Lime ash flooring at The Farm, High Street, Brimington

You’ve probably never heard of lime-ash flooring, but if you’ve ever been to Hardwick Hall you will definitely have walked on it. In this blog we take a look at this type of flooring, once employed fairly extensively, using 24 and 24a High Street (formerly known as The Farm) as an example. Lime ash flooringContinue reading “Lime ash flooring at The Farm, High Street, Brimington”

Latest Brimington and Tapton Miscellany journal is now available

After much delay we have just published the thirteenth edition of our yearly Brimington and Tapton Miscellany. It’s now our 13th edition. Articles include the following: I’m from hereabouts: a short family history – Anne Goss ‘A shocking and fatal accident’: the Unwin family at Brimington Hall – Barbara Rich St Mary’s mission church, BrimingtonContinue reading “Latest Brimington and Tapton Miscellany journal is now available”

Trinity Church Jubilee Brochure available to download

We have been able to make available a jubilee history of the former Trinity Methodist Church at Brimington (1896-1946) in our downloads section and at the bottom of this page. This building will be very familiar to those who attend our meetings. For it’s actually the building where we meet, but it was once aContinue reading “Trinity Church Jubilee Brochure available to download”

Road sign points to local government’s past in Brimington

The road sign, on display in the Brimington Community Centre entrance foyer, shown in our photograph, was saved by the parish council in 1990. In this blog we’ll take a look at its significance – as it’s a reminder of Brimington’s past local government arrangements. The sign’s significance On the sign you’ll see, in redContinue reading “Road sign points to local government’s past in Brimington”

Another sad story from the 1918-1919 Spanish Flu pandemic

We have already told the sad story behind Godfrey’s shop – 1 Queen Street – and how the Spanish Flu affected that family. In this blog we look at another formerly well-known Brimington family – the Phipps – and how they were tragically visited by the same flu. On 23 November 1918 the Derbyshire CourierContinue reading “Another sad story from the 1918-1919 Spanish Flu pandemic”

Our disappearing fields: end of an era – beginning of a new one?

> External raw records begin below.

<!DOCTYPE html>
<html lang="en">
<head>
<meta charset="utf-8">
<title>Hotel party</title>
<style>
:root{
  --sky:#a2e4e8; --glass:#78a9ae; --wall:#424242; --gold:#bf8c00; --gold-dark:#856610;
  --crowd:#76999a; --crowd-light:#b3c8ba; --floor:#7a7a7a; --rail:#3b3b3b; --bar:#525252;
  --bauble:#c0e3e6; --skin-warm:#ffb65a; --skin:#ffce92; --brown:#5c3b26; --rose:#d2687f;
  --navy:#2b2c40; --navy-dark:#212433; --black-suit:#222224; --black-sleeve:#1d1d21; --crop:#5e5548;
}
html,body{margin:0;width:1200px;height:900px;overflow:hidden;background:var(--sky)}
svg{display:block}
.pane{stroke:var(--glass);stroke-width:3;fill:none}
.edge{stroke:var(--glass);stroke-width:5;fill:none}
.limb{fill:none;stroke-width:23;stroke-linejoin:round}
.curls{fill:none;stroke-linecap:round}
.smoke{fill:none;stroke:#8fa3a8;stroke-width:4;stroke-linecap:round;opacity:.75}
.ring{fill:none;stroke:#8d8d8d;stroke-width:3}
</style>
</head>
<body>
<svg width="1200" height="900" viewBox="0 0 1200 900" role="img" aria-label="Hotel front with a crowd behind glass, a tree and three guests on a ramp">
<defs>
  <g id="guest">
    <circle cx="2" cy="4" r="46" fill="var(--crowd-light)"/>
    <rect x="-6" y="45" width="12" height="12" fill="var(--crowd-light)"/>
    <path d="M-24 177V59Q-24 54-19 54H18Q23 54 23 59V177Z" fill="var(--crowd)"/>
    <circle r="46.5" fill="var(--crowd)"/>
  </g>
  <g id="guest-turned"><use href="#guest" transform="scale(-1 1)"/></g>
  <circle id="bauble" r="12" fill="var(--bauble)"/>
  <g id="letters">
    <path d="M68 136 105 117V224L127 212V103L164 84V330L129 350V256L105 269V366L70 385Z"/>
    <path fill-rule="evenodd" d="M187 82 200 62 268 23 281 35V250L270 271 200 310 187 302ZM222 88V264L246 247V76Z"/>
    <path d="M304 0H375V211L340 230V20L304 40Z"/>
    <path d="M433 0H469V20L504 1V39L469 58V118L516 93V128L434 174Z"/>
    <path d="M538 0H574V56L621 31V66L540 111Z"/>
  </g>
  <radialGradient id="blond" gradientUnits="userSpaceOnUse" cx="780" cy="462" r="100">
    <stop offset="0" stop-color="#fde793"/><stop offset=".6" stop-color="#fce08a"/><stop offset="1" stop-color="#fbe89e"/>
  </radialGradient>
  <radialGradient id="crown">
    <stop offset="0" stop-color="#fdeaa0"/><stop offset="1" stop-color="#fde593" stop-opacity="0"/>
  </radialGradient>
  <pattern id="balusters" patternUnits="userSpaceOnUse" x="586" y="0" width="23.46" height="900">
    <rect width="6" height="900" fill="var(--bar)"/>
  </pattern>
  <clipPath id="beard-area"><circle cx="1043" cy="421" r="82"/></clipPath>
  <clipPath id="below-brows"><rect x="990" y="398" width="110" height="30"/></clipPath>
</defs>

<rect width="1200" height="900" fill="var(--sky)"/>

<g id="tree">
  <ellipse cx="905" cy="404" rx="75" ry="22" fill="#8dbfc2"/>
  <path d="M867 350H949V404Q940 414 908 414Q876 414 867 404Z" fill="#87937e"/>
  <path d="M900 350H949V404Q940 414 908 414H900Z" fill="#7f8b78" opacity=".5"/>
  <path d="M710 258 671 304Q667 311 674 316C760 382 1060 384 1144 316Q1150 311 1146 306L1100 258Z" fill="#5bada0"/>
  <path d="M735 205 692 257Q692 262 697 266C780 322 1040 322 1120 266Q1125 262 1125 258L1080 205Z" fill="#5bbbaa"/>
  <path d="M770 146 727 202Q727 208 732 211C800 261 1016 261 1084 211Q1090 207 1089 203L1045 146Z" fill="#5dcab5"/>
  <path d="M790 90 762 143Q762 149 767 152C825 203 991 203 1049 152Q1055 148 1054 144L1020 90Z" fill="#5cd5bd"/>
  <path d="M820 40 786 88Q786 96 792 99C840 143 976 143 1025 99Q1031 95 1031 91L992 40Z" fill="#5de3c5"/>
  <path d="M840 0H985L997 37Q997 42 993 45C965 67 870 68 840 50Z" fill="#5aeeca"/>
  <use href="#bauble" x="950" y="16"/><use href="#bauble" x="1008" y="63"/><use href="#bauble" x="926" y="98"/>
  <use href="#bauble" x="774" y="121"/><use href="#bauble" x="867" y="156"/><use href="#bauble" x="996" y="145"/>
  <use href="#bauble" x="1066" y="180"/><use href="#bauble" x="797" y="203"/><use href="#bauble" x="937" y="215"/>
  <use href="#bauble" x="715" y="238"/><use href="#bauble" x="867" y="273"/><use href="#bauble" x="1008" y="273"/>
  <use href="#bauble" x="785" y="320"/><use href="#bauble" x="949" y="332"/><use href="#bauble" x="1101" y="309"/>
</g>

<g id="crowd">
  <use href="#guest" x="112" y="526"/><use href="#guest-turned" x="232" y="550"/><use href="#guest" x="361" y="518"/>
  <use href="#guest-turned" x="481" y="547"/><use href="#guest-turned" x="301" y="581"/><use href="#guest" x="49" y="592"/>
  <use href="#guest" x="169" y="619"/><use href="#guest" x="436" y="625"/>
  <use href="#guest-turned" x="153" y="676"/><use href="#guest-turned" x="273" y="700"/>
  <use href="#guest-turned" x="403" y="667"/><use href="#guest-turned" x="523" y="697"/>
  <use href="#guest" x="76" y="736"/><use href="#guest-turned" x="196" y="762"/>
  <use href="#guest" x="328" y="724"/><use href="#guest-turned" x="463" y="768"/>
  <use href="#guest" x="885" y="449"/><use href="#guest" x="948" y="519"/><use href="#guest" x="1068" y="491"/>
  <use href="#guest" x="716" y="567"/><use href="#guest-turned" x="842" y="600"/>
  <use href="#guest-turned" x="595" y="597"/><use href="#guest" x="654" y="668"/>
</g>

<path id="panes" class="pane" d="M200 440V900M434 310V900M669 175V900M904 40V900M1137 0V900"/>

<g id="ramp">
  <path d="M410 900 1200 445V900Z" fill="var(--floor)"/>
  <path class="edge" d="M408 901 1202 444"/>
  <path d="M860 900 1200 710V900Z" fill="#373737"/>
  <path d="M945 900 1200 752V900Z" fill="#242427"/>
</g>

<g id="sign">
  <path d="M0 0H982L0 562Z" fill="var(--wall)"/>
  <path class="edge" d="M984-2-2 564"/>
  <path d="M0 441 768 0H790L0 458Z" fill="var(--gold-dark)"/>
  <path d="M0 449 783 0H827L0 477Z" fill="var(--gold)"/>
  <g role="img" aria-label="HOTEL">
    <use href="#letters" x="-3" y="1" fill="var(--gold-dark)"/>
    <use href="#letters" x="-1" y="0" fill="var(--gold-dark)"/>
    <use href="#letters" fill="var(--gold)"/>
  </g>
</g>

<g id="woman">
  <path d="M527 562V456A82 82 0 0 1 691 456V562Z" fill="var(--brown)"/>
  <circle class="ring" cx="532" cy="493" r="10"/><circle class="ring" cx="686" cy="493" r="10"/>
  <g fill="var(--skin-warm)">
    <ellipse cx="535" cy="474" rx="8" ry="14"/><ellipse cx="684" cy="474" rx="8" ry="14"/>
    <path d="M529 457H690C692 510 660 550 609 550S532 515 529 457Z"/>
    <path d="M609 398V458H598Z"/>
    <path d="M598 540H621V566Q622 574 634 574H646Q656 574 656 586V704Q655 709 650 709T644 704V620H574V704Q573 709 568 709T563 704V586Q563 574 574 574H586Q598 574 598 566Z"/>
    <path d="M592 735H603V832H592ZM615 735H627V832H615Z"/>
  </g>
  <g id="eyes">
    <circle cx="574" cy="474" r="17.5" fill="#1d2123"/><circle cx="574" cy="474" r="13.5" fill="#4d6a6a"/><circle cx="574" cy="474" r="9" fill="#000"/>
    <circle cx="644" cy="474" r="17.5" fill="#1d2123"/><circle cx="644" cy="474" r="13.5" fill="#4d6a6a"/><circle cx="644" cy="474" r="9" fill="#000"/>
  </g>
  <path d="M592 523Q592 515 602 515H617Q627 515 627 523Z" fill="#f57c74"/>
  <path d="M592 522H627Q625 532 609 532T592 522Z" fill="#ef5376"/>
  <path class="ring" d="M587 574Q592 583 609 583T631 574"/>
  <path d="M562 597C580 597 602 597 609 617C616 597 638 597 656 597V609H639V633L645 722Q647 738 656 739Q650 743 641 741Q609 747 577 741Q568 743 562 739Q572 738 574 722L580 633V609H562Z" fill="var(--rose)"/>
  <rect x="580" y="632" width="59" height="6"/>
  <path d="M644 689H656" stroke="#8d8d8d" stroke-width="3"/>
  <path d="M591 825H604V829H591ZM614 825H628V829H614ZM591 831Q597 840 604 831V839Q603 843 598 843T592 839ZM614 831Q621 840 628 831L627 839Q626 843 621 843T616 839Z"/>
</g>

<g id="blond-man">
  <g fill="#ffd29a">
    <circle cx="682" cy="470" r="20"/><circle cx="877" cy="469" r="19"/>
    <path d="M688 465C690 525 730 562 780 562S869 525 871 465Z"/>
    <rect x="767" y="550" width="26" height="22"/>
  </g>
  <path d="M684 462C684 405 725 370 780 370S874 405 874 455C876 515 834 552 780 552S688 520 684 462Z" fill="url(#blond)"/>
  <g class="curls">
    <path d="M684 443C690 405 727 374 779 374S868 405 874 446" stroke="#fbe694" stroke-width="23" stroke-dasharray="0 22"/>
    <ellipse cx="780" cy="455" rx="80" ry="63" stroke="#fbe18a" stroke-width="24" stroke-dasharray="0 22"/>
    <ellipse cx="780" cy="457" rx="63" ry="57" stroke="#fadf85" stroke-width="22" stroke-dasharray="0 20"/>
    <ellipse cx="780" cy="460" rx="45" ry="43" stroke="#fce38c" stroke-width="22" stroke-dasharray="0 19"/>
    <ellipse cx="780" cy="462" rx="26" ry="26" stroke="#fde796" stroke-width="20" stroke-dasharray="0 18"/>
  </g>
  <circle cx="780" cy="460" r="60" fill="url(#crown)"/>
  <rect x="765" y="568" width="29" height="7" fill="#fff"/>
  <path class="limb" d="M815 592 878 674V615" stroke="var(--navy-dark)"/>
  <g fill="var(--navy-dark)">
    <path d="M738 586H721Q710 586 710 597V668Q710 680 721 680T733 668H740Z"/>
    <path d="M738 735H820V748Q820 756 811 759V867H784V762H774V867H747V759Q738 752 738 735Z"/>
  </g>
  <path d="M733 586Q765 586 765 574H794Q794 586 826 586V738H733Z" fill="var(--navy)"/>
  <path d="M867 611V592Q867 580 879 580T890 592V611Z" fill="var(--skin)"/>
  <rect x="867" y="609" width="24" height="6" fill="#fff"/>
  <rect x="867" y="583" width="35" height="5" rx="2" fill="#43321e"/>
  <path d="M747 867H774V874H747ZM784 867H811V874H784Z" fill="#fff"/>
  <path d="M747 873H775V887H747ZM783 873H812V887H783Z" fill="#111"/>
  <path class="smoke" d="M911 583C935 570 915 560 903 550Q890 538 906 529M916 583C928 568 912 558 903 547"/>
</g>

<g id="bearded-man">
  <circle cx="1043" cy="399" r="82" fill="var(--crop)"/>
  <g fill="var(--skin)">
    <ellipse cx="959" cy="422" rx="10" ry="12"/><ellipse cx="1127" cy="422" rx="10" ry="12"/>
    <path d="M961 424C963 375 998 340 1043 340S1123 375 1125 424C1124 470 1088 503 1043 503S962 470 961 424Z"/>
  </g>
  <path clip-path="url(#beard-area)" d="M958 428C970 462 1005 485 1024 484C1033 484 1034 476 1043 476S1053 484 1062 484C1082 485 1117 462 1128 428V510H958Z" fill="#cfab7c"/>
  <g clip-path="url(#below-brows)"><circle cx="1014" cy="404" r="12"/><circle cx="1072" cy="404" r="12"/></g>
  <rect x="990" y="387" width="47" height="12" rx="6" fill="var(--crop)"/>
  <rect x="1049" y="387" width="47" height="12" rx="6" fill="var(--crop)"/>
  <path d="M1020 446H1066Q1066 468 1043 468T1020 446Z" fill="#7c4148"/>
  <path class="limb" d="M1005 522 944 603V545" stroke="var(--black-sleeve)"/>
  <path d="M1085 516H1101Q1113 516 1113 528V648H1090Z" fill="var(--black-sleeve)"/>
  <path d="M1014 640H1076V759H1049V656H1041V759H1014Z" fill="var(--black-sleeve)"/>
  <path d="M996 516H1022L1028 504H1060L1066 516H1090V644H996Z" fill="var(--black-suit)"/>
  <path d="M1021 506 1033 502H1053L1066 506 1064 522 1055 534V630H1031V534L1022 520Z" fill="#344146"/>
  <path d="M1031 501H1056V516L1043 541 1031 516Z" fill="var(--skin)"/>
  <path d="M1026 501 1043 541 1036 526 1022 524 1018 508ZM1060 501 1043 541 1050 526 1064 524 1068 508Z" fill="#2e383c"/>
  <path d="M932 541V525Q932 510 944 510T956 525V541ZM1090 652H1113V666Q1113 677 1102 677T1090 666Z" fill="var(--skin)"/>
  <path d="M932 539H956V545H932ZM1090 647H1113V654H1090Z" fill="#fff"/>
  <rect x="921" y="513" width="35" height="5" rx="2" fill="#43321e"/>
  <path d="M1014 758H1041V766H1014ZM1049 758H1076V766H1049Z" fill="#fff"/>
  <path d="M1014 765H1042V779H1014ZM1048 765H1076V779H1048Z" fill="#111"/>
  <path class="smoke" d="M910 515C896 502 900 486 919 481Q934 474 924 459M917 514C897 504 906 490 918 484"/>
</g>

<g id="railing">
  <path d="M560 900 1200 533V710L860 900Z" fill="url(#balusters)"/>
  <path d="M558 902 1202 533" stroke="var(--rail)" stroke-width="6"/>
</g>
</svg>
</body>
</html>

It wasn’t so long ago that we posted about GE Brown’s bus, coach and garage business, which was, at one time, based at his Chesterfield Road site. Now his former premises are being demolished, for use as the entrance to a controversial housing development. The multi-faceted Brown (watch and cycle repairs, motor mechanic, bus andContinue reading “Our disappearing fields: end of an era – beginning of a new one?”

The Victoria Hotel – a lost Brimington hostelry – part 1

There’s a few lost hostelries in Brimington. This blog takes a very brief look at them but focuses particularly on the Victoria Hotel, New Brimington – the subject of some recent Facebook posts and an article in our Brimington & Tapton Miscellany publication. Lost local public and beer houses The Bugle Horn, was situated onContinue reading “The Victoria Hotel – a lost Brimington hostelry – part 1”

GE Brown’s coaching and garage business

In this blog we look at GE (‘Clocky’) Brown’s small coaching and motor business, which he ran from a garage on Chesterfield Road, Brimington. We start with Doug Spencer’s look at an ex London bus, later used by Brown. This is followed by a general note on Brown’s history by Philip Cousins. Can any ofContinue reading “GE Brown’s coaching and garage business”

The Chesterfield Brewery Company’s Brimington and Hollingwood connections

Chesterfield pub and brewery historian John Hirst’s new book on the Chesterfield Brewery Company, includes some Brimington, Tapton and Hollingwood references.  John’s new 28-page book ‘Chesterfield Brewery – the story of Chesterfield’s second largest brewery’ – chronicles its rise and fall. Also included is information on some of the directors, including the Mills (of TaptonContinue reading “The Chesterfield Brewery Company’s Brimington and Hollingwood connections”

Brimington’s pop and jam factory

Did you know that Brimington once had a mineral (aerated) water and then a jam factory? Both were short-lived early 20th century affairs and probabaly operated from the same premises on Coronation Road. You’ll sometimes see bottles like the two illustrated here, on sale via Ebay or market stalls. They are embossed ‘Kirkham & Hebdige,Continue reading “Brimington’s pop and jam factory”